Evan Wood's work can be found around town, including the sconces at Capitol boutique.
Evan Wood uses antiques, such as this piece of wrought iron, to create artistic and stylish lighting.
Evan Wood has a knack for making the old new again. He often gives new life to antiques or uses unconventional objects to create distinctive lamps. "Clients might have something they brought back from Europe, or something they found at a flea market that they want incorporated into a piece," says Wood, owner of Charlotte-based Chandelier & Light. "The more unusual the better."
In one instance, an old fish trap, of all things, served as artistic inspiration. "It was the kind that sits at the bottom of a pond," says Wood. "I cut it up and made two chandeliers out of it."
The quality and uniqueness of each finished product has paid off in a steady stream of business. "When I started, I probably walked twenty miles putting out door fliers," says Wood. "I also sent mailers to all of the interior decorators, electricians, and antique dealers in the phone book.
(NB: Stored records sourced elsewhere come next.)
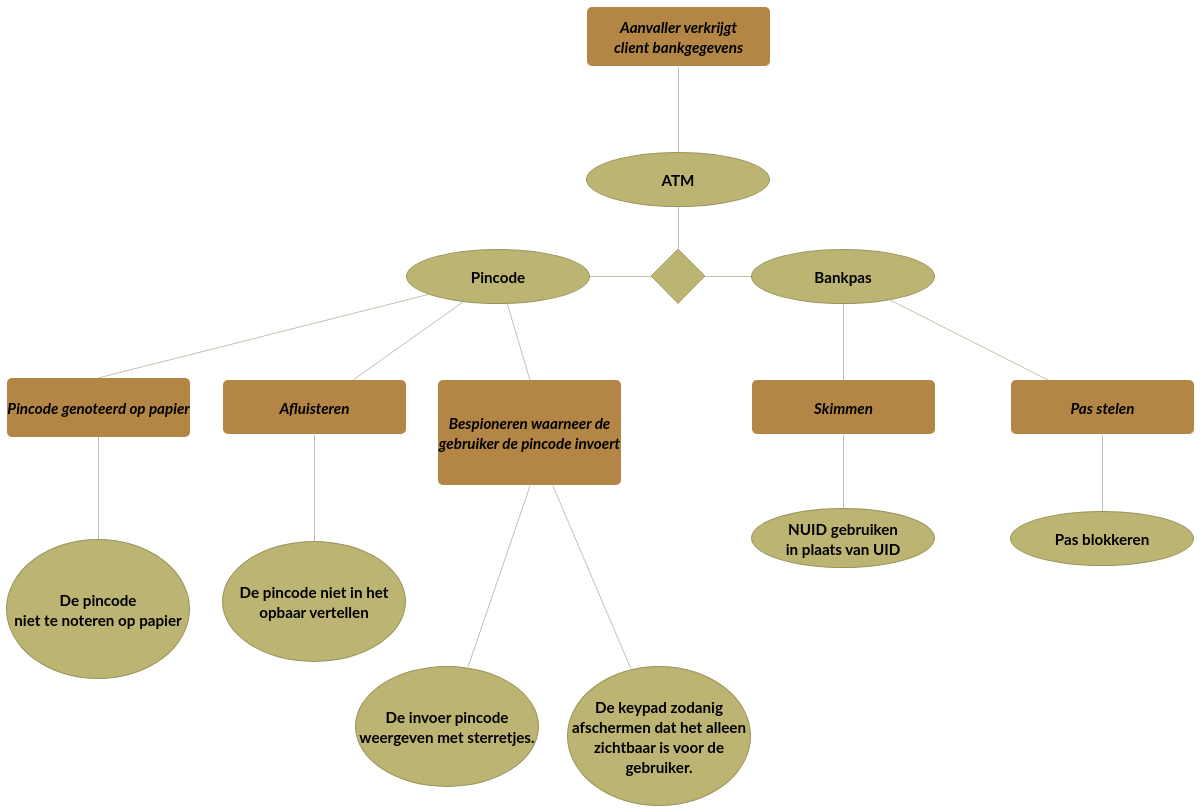
<!DOCTYPE html>
<html lang="nl">
<head>
<meta charset="utf-8">
<title>Aanvalsboom bankgegevens</title>
<style>
:root {
  --paper: #ffffff;
  --attack: #b38646;
  --defence: #bcb473;
  --outline: #9a935a;
  --connector: #c3c1ad;
  --ink: #000000;
}
* { box-sizing: border-box; }
html, body { margin: 0; overflow: hidden; background: var(--paper); }
.attack-tree {
  position: relative;
  width: 1200px;
  height: 812px;
  overflow: hidden;
  background: var(--paper);
  color: var(--ink);
  font: 700 15.2px/20px Lato, sans-serif;
}
.connectors { position: absolute; left: 0; top: 0; }
.connectors line { stroke: var(--connector); stroke-width: 1; }
.gate { fill: var(--defence); stroke: var(--outline); stroke-width: 0.8; }
.node {
  position: absolute;
  left: var(--x);
  top: var(--y);
  width: var(--w, 183px);
  height: var(--h);
  display: flex;
  align-items: center;
  justify-content: center;
  padding-top: 1px;
  text-align: center;
  white-space: nowrap;
}
.attack {
  background: var(--attack);
  border-radius: 5px;
  font-style: italic;
}
.defence {
  --w: 184px;
  background: var(--defence);
  border: 1px solid var(--outline);
  border-radius: 50%;
}
</style>
</head>
<body>
<main class="attack-tree">
  <svg class="connectors" width="1200" height="812" viewBox="0 0 1200 812" aria-hidden="true">
    <line x1="678.5" y1="67" x2="678.5" y2="152"/>
    <line x1="678.5" y1="207" x2="678.5" y2="249"/>
    <line x1="590" y1="276.5" x2="651" y2="276.5"/>
    <line x1="705" y1="276.5" x2="752" y2="276.5"/>
    <line x1="430" y1="294" x2="98" y2="378"/>
    <line x1="463" y1="302" x2="353" y2="380"/>
    <line x1="507" y1="303" x2="530" y2="380"/>
    <line x1="843.5" y1="303" x2="843.5" y2="380"/>
    <line x1="890" y1="300" x2="1048" y2="380"/>
    <line x1="98.5" y1="437" x2="98.5" y2="540"/>
    <line x1="314.5" y1="435" x2="314.5" y2="542"/>
    <line x1="530" y1="486" x2="468" y2="667"/>
    <line x1="553" y1="486" x2="631" y2="669"/>
    <line x1="843.5" y1="435" x2="843.5" y2="509"/>
    <line x1="1102.5" y1="435" x2="1102.5" y2="511"/>
    <polygon class="gate" points="678,249 705,276 678,303.5 651,276"/>
  </svg>

  <div class="node attack" style="--x:587px;--y:7px;--h:59px">Aanvaller verkrijgt<br>client bankgegevens</div>
  <div class="node defence" style="--x:586px;--y:152px;--h:55px">ATM</div>
  <div class="node defence" style="--x:406px;--y:249px;--h:55px">Pincode</div>
  <div class="node defence" style="--x:751px;--y:249px;--h:55px">Bankpas</div>

  <div class="node attack" style="--x:7px;--y:378px;--h:59px">Pincode genoteerd op papier</div>
  <div class="node attack" style="--x:223px;--y:380px;--h:54px">Afluisteren</div>
  <div class="node attack" style="--x:438px;--y:380px;--h:105px">Bespioneren waarneer de<br>gebruiker de pincode invoert</div>
  <div class="node attack" style="--x:752px;--y:380px;--h:54px">Skimmen</div>
  <div class="node attack" style="--x:1011px;--y:380px;--h:54px">Pas stelen</div>

  <div class="node defence" style="--x:6px;--y:539px;--h:140px">De pincode<br>niet te noteren op papier</div>
  <div class="node defence" style="--x:222px;--y:541px;--h:121px">De pincode niet in het<br>opbaar vertellen</div>
  <div class="node defence" style="--x:355px;--y:666px;--h:121px">De invoer pincode<br>weergeven met sterretjes.</div>
  <div class="node defence" style="--x:567px;--y:666px;--h:140px">De keypad zodanig<br>afschermen dat het alleen<br>zichtbaar is voor de<br>gebruiker.</div>
  <div class="node defence" style="--x:751px;--y:508px;--h:60px">NUID gebruiken<br>in plaats van UID</div>
  <div class="node defence" style="--x:1010px;--y:511px;--h:55px">Pas blokkeren</div>
</main>
</body>
</html>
But ever since then, it's been word of mouth."
Examples of his handiwork can be found around the city: a chandelier at Pizza Peel, sconces in Capitol's dressing rooms, and fixtures in NASCAR driver Jimmie Johnson's motor coach.
Chandelier & Light, which is run from a workshop in Wood's home, caters primarily to interior designers and antiques dealers, but Wood estimates about a quarter of his business comes from homeowners.
In addition to crafting one-of-a-kind lamps, Wood does wiring and lighting repairs and creates custom light fixtures. "I love the challenge of the work," says Wood. "I love to come across something I've never seen before or never had to think about before, and figure out how to get it back to the way it used to be."
Wood launched Chandelier & Light in 1993, just after graduating from UNC-Charlotte with a degree in mechanical engineering. That background coupled with an interest in artistic detail and design proved to be a winning combination in a rapidly changing city.
"In the beginning, it was like the perfect storm—in a good way," he says. "Charlotte was ideal because of all the building and expansion that was happening."
The variety of the work keeps him going, even in a sluggish economic climate. "I get excited about anything new that comes along, and there are always new things coming," says Wood.
See page 50 for more information about Chandelier & Light.